### Work to complete
The lines to return are those below that contain the word "html".

--------

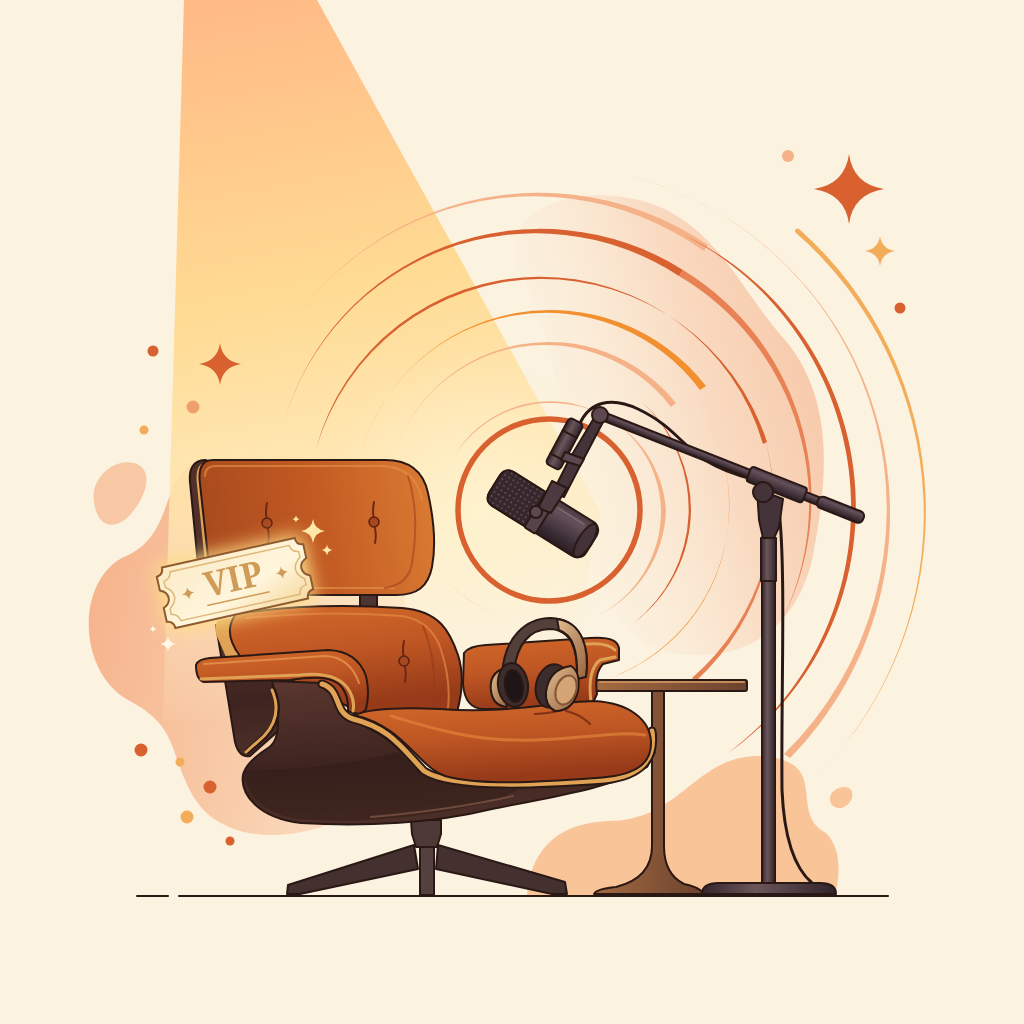
<!DOCTYPE html>
<html lang="en">
<head>
<meta charset="utf-8">
<title>VIP podcast lounge</title>
<style>
:root{--cream:#fbf2e0;--ink:#2a1815;--red:#d9602f;--coral:#e88254;--orange:#f2902f;--peach:#f5b288;--gold:#f3ad5a;--trim:#e0a355;--wood:#4a2c26;--metal:#44343a;--ticket-gold:#cf9c58}
html,body{margin:0;width:1024px;height:1024px;overflow:hidden;background:var(--cream)}
svg{display:block}
.red{fill:var(--red)}.coral{fill:var(--coral)}.orange{fill:var(--orange)}.peach{fill:var(--peach)}.gold{fill:var(--gold)}
.outline{stroke:var(--ink);stroke-width:2;stroke-linejoin:round;stroke-linecap:round}
.line{fill:none;stroke-linecap:round;stroke-linejoin:round}
.trim{fill:var(--trim)}
.vip{font:700 35px "Noto Serif","Liberation Serif",serif;fill:var(--ticket-gold);text-anchor:middle}
</style>
</head>
<body>
<svg width="1024" height="1024" viewBox="0 0 1024 1024" role="img" aria-label="Lounge chair with headphones and a VIP ticket beside a studio microphone">
<defs>
<linearGradient id="beam" gradientUnits="userSpaceOnUse" x1="240" y1="0" x2="370" y2="700">
<stop offset="0" stop-color="#ffba86"/><stop offset=".42" stop-color="#ffdb93"/><stop offset=".7" stop-color="#ffe6b0" stop-opacity=".85"/><stop offset="1" stop-color="#fdf0d4" stop-opacity="0"/></linearGradient>
<linearGradient id="blob-left" x1="0" y1=".4" x2="1" y2=".6"><stop offset="0" stop-color="#f6b48d"/><stop offset=".45" stop-color="#f8c9a6"/><stop offset="1" stop-color="#fce5cb"/></linearGradient>
<linearGradient id="blob-right" x1="1" y1=".3" x2=".1" y2=".7"><stop offset="0" stop-color="#f7c6a6"/><stop offset=".4" stop-color="#f9d7bd" stop-opacity=".9"/><stop offset="1" stop-color="#fbf0dc" stop-opacity="0"/></linearGradient>
<linearGradient id="leather" x1="0" y1="0" x2=".25" y2="1"><stop offset="0" stop-color="#d2692a"/><stop offset=".5" stop-color="#bf5724"/><stop offset="1" stop-color="#963a19"/></linearGradient>
<linearGradient id="headrest" x1="0" y1=".5" x2="1" y2=".4"><stop offset="0" stop-color="#a84a1e"/><stop offset=".5" stop-color="#c25a22"/><stop offset="1" stop-color="#d97a33"/></linearGradient>
<linearGradient id="shell" x1="0" y1="0" x2=".15" y2="1"><stop offset="0" stop-color="#5b3730"/><stop offset=".6" stop-color="#3e2420"/><stop offset="1" stop-color="#4c2f27"/></linearGradient>
<linearGradient id="pole" x1="0" x2="1"><stop offset="0" stop-color="#33262c"/><stop offset=".4" stop-color="#6b565b"/><stop offset="1" stop-color="#30232a"/></linearGradient>
<linearGradient id="tube" x1="0" y1="0" x2="0" y2="1"><stop offset="0" stop-color="#4a383f"/><stop offset=".25" stop-color="#64505a"/><stop offset="1" stop-color="#281c22"/></linearGradient>
<linearGradient id="table-wood" x1="0" x2="1"><stop offset="0" stop-color="#a36a42"/><stop offset="1" stop-color="#6c422e"/></linearGradient>
<linearGradient id="paper" x1="0" x2="1" y2="1"><stop offset="0" stop-color="#fbeac6"/><stop offset=".6" stop-color="#fff6dd"/><stop offset="1" stop-color="#f6d79c"/></linearGradient>
<linearGradient id="brass" x1="0" x2="1" y2="1"><stop offset="0" stop-color="#e2bd8f"/><stop offset="1" stop-color="#96643f"/></linearGradient>
<radialGradient id="lamp"><stop offset="0" stop-color="#fff3cf" stop-opacity=".85"/><stop offset="1" stop-color="#fff3cf" stop-opacity="0"/></radialGradient>
<pattern id="grille" width="5" height="5" patternUnits="userSpaceOnUse"><rect width="5" height="5" fill="#36272c"/><circle cx="2" cy="2" r="1" fill="#655056"/></pattern>
<filter id="glow" x="-30%" y="-60%" width="160%" height="220%"><feGaussianBlur stdDeviation="9"/></filter>
<path id="star" d="M0-35Q4-5 35 0Q4 5 0 35Q-4 5-35 0Q-4-5 0-35Z"/>
<g id="tuft"><path class="line" d="M0-20Q-2-10 0-3M0 3Q3 11 1 21" stroke="#6f2913" stroke-width="2"/><circle r="5" fill="#a74720" stroke="#5e2212" stroke-width="1.5"/></g>
</defs>

<rect width="1024" height="1024" fill="var(--cream)"/>

<g id="backdrop-blobs">
<path d="M195 462C160 480 174 535 126 556C76 578 76 670 128 700C180 727 168 752 193 796C218 838 275 844 330 824L420 720L400 560Z" fill="url(#blob-left)"/>
<path d="M94 502C90 480 112 458 134 463C153 468 148 492 134 510C120 530 98 532 94 502Z" fill="#f8c7a4"/>
<path d="M515 265C505 215 560 190 615 196C710 205 735 285 785 340C835 400 828 480 812 560C795 630 740 670 660 650C560 620 580 350 515 265Z" fill="url(#blob-right)"/>
<path d="M527 895C531 845 563 822 610 821C680 820 695 757 757 756C835 759 786 812 826 833C842 849 840 876 835 895Z" fill="#f9c497"/>
<path d="M830 799C829 789 846 783 851 790C856 799 846 809 838 808C833 807 830 804 830 799Z" fill="#f9c497"/>
</g>

<path id="spotlight" d="M184 0H317L600 512L560 720H163Z" fill="url(#beam)"/>
<circle cx="480" cy="510" r="160" fill="url(#lamp)"/>

<g id="sound-waves">
<circle cx="549" cy="510" r="91" fill="none" stroke="var(--red)" stroke-width="5.5"/>
<path class="peach" d="M455 455A115 115 0 0 1 666 510A121 121 0 0 1 597 616A117 117 0 0 0 661 510A111 111 0 0 0 455 455Z"/>
<path class="peach" d="M437 568A124 124 0 0 0 502 616A127 127 0 0 1 437 568Z"/>
<path class="red" d="M643 403A146 146 0 0 1 634 623A144 144 0 0 0 691 510A144 144 0 0 0 643 403Z"/>
<path class="orange" d="M706 416A184 184 0 0 1 610 678A180 180 0 0 0 729 510A184 184 0 0 0 706 416Z"/>
<path class="peach" d="M394 454A163 163 0 0 1 676 403L671 407A159 159 0 0 0 394 454Z"/>
<path class="orange" d="M362 450A197 197 0 0 1 706 386L700 390A192 192 0 0 0 362 450Z"/>
<path class="red" d="M316 449A236 236 0 0 1 767 442L763 444A232 232 0 0 0 316 449Z"/>
<path class="coral" d="M763 432A240 240 0 0 1 696 681L692 678A235 235 0 0 0 763 432Z"/>
<path class="red" d="M284 422A267 267 0 0 1 683 270L679 276A262 262 0 0 0 284 422Z"/>
<path class="coral" d="M683 270A267 267 0 0 1 780 624A264 264 0 0 0 679 276Z"/>
<path class="peach" d="M248 424A299 299 0 0 1 708 245L704 251A293 293 0 0 0 248 424Z"/>
<path class="red" d="M682 234A306 306 0 0 1 728 753A301 301 0 0 0 682 234Z"/>
<path class="peach" d="M630 176A349 349 0 0 1 790 758L784 754A344 344 0 0 0 630 176Z"/>
<path class="gold" d="M799 229A377 377 0 0 1 820 773A374 374 0 0 0 795 232Q795 227 799 229Z"/>
</g>

<g id="sparkles">
<use href="#star" class="red" x="849" y="189"/>
<use href="#star" class="gold" transform="translate(880 251) scale(.43)"/>
<use href="#star" class="red" transform="translate(220 364) scale(.6)"/>
<g class="red"><circle cx="900" cy="308" r="5.5"/><circle cx="153" cy="351" r="5.5"/><circle cx="141" cy="750" r="6.5"/><circle cx="210" cy="787" r="6.5"/><circle cx="230" cy="841" r="4.5"/></g>
<g class="gold"><circle cx="144" cy="430" r="4.5"/><circle cx="180" cy="762" r="4.5"/><circle cx="187" cy="817" r="6.5"/></g>
<circle class="peach" cx="788" cy="156" r="6"/><circle cx="193" cy="407" r="6.5" fill="#f0a06c"/>
</g>

<path id="floor" class="outline" d="M137 896H168M179 896H888"/>

<g id="side-table" class="outline">
<path d="M652 690H664V846Q664 874 684 884Q702 888 703 894H594Q596 889 616 887Q652 878 652 846Z" fill="url(#table-wood)"/>
<rect x="596" y="680" width="151" height="11" rx="2" fill="url(#table-wood)"/>
<path d="M600 682H744" stroke="#c48b5a"/>
</g>

<g id="chair">
<g class="outline">
<path d="M414 845L288 885L287 894H300L418 869ZM438 845L565 882L567 894H552L436 869Z" fill="#43302f"/>
<path d="M411 820H441V834L437 847H416L412 834Z" fill="#4d3936"/>
<rect x="420" y="847" width="14" height="48" fill="#54403e"/>
<rect x="360" y="590" width="17" height="24" fill="#4b3432"/>
<path d="M205 460Q188 461 190 482L199 575Q202 592 220 594L230 588L212 462Z" fill="#503029"/>
</g>
<path class="trim" d="M208 461Q194 463 197 485L206 573Q210 591 226 594L232 585L216 462Z"/>
<path class="outline" d="M213 460H385C412 460 424 474 428 493C434 520 436 546 432 567C428 587 417 595 396 595H252C222 595 211 580 208 557L200 484C198 468 202 460 213 460Z" fill="url(#headrest)"/>
<path class="line" d="M205 476Q205 466 216 466H382Q415 467 422 499M394 588H250" stroke="#e39148" stroke-width="2" opacity=".65"/>
<path class="line" d="M408 476Q420 514 412 563Q409 584 385 588" stroke="#a94a1e" stroke-width="2" opacity=".7"/>
<use href="#tuft" x="267" y="523"/><use href="#tuft" x="374" y="522"/>

<path class="outline" d="M216 625L235 742Q239 758 250 756L285 725L350 680L250 622Z" fill="url(#shell)"/>
<path class="trim" d="M218 620Q212 628 219 641L229 664H250L232 618Z"/>
<path class="outline" d="M236 614Q310 602 402 608C440 611 450 632 458 655Q466 680 457 712H360L240 656Q222 632 236 614Z" fill="url(#leather)"/>
<path class="line" d="M246 618Q330 610 402 616Q432 621 441 650Q451 680 448 708" stroke="#e28a43" stroke-width="2" opacity=".7"/>
<path class="line" d="M423 626Q438 662 433 706" stroke="#963c1a" stroke-width="2" opacity=".6"/>
<use href="#tuft" x="404" y="661"/>

<path class="outline" d="M464 653Q469 646 486 645L590 638Q617 636 619 648V660L603 664Q594 673 597 694L590 709H484Q465 709 463 684Z" fill="url(#leather)"/>
<path class="line" d="M580 645Q606 641 615 650M591 702Q587 670 600 660L615 657" stroke="var(--trim)" stroke-width="3"/>

<path class="outline" d="M272 681L321 683C342 687 332 713 352 721C390 735 400 752 424 774C450 788 520 788 606 784L655 752L647 767C610 789 550 797 492 809C435 823 365 827 301 823C258 818 240 794 243 775Q246 762 268 748Q286 737 272 681Z" fill="url(#shell)"/>
<path d="M245 770Q330 770 398 752L423 776Q455 790 520 788L498 800Q390 827 296 819Q245 808 245 770Z" fill="#2b1916" opacity=".4"/>
<path class="line" d="M371 817Q450 810 513 796" stroke="#6f4a3d" stroke-width="2"/>
<path class="line" d="M273 690Q284 716 265 736L248 751" stroke="var(--ink)" stroke-width="6"/>
<path class="line" d="M272 690Q283 716 264 736L246 752" stroke="var(--trim)" stroke-width="3"/>
<path class="line" d="M322 684C342 690 333 713 353 719C390 728 402 748 424 771C453 790 548 784 605 780Q658 774 652 731" stroke="var(--ink)" stroke-width="9"/>
<path class="line" d="M322 684C342 690 333 713 353 719C390 728 402 748 424 771C453 790 548 784 605 780Q658 774 652 731" stroke="var(--trim)" stroke-width="5"/>
<path class="outline" d="M354 715Q376 706 440 709C510 714 548 702 594 701C630 703 650 720 651 742C652 767 630 776 596 778C540 782 480 786 445 776C417 766 405 727 354 715Z" fill="url(#leather)"/>
<path class="line" d="M391 716C425 726 470 742 535 740C590 738 615 731 645 735" stroke="#df8139" stroke-width="3" opacity=".75"/>
<path class="line" d="M566 711Q580 714 590 724M535 714Q556 713 568 708" stroke="#81311a" stroke-width="2"/>

<path class="outline" d="M196 665Q198 659 210 658L328 650Q357 651 366 676Q370 693 366 709Q360 717 348 711Q349 684 328 679Q316 676 290 680L204 682Q196 680 196 665Z" fill="url(#leather)"/>
<path class="line" d="M204 664L325 656Q350 657 359 683" stroke="#e08a48" stroke-width="2"/>
<path class="line" d="M201 679L300 675Q339 671 350 692Q355 702 353 711" stroke="var(--trim)" stroke-width="3"/>
</g>

<g id="headphones" class="outline">
<path d="M502 675C504 637 526 618 551 618C579 619 590 644 586 676L577 679C578 648 571 630 550 629C529 629 517 645 514 671Z" fill="#54403a"/>
<path d="M557 619C581 622 590 646 586 677L577 679C578 650 573 635 559 630Z" fill="url(#brass)"/>
<path d="M500 670Q489 676 491 691Q493 706 507 707Z" fill="url(#brass)"/>
<ellipse cx="513" cy="685" rx="15" ry="22" fill="#3c2c2b" transform="rotate(-8 513 685)"/>
<ellipse cx="514" cy="686" rx="9" ry="16" fill="#1f1517" transform="rotate(-8 514 686)"/>
<ellipse cx="552" cy="686" rx="16" ry="22" fill="#3c2c2b" transform="rotate(14 552 686)"/>
<path d="M546 692Q549 669 571 666Q581 672 578 691Q573 711 555 711Q545 706 546 692Z" fill="url(#brass)"/>
<ellipse cx="566" cy="690" rx="10" ry="15" fill="#d5a675" stroke="#845638" transform="rotate(20 566 690)"/>
</g>

<g id="ticket" transform="translate(235 583) rotate(-12.5)">
<rect x="-76" y="-34" width="152" height="68" rx="8" fill="#ffdc86" filter="url(#glow)"/>
<path d="M-68-31H68Q68-24 75-23V-9Q68-6 68 0T75 9V23Q68 24 68 31H-68Q-68 24-75 23V9Q-68 6-68 0T-75-9V-23Q-68-24-68-31Z" fill="url(#paper)" stroke="#8e5b2e" stroke-width="2"/>
<path class="line" d="M-61-25H61Q62-18 69-17V-11Q62-6 62 0T69 11V17Q62 18 61 25H-61Q-62 18-69 17V11Q-62 6-62 0T-69-11V-17Q-62-18-61-25Z" stroke="#dfb777" stroke-width="1.5"/>
<text class="vip" x="-1" y="8" textLength="59" lengthAdjust="spacingAndGlyphs">VIP</text>
<path d="M-32 16H32" stroke="var(--ticket-gold)" stroke-width="1.5"/>
<g fill="var(--ticket-gold)"><use href="#star" transform="translate(-48 0) scale(.18)"/><use href="#star" transform="translate(48 0) scale(.18)"/></g>
</g>
<g id="ticket-sparkles" fill="#ffe7a5">
<use href="#star" transform="translate(313 531) scale(.34)"/><use href="#star" transform="translate(327 550) scale(.16)"/><use href="#star" transform="translate(296 519) scale(.11)"/>
<g fill="#fff8e8"><use href="#star" transform="translate(168 644) scale(.22)"/><use href="#star" transform="translate(153 629) scale(.11)"/></g>
</g>

<g id="microphone-stand">
<path class="line" d="M779 510C786 570 781 690 782 790Q785 860 812 883" stroke="var(--ink)" stroke-width="3"/>
<g class="outline">
<rect x="762" y="575" width="13" height="310" fill="url(#pole)"/>
<path d="M761 538Q768 533 776 538V581H761Z" fill="url(#pole)"/>
<path d="M757 489L783 499L779 527L774 538H763L759 520Z" fill="var(--metal)"/>
<path d="M702 894Q702 883 719 883H820Q836 883 836 894Z" fill="url(#pole)"/>
</g>
<path class="line" d="M577 431C587 399 613 397 638 409C690 434 680 460 752 479" stroke="var(--ink)" stroke-width="3"/>
<g class="outline" transform="translate(600 415) rotate(21.5)">
<rect x="0" y="-4" width="245" height="8" fill="url(#tube)"/>
<rect x="160" y="-8" width="60" height="16" rx="3" fill="url(#tube)"/>
<rect x="234" y="-6" width="49" height="12" rx="5" fill="url(#tube)"/>
<circle cx="180" cy="12" r="10" fill="var(--metal)"/>
</g>
<path class="outline" d="M594 418L603 422L581 464L564 497L553 492L570 458Z" fill="var(--metal)"/>
<circle class="outline" cx="600" cy="415" r="8" fill="#5d4850"/>
</g>

<g id="microphone" class="outline">
<g transform="translate(565 443) rotate(28)"><rect x="-8" y="-25" width="16" height="52" rx="4" fill="url(#pole)"/><path d="M-8-10H8M-8 16H8"/></g>
<path d="M565 452L584 459L580 466L561 460Z" fill="#5d4850"/>
<g transform="translate(543 514) rotate(32)">
<rect x="-57" y="-20" width="114" height="40" rx="10" fill="url(#tube)"/>
<path d="M-8-20H-47Q-57-20-57-9V9Q-57 20-47 20H-8Z" fill="url(#grille)"/>
<rect x="-9" y="-21" width="13" height="42" rx="2" fill="#574349"/>
<ellipse cx="50" cy="0" rx="7" ry="19" fill="#443239"/>
<path d="M10-13H40" stroke="#7b646a"/>
</g>
<path d="M552 481L567 488L551 513L538 508Z" fill="#4c3a40"/>
<circle cx="536" cy="512" r="6" fill="#5d4850"/>
</g>
</svg>
</body>
</html>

--------

### Task response
<!DOCTYPE html>
<html lang="en">
html,body{margin:0;width:1024px;height:1024px;overflow:hidden;background:var(--cream)}
</html>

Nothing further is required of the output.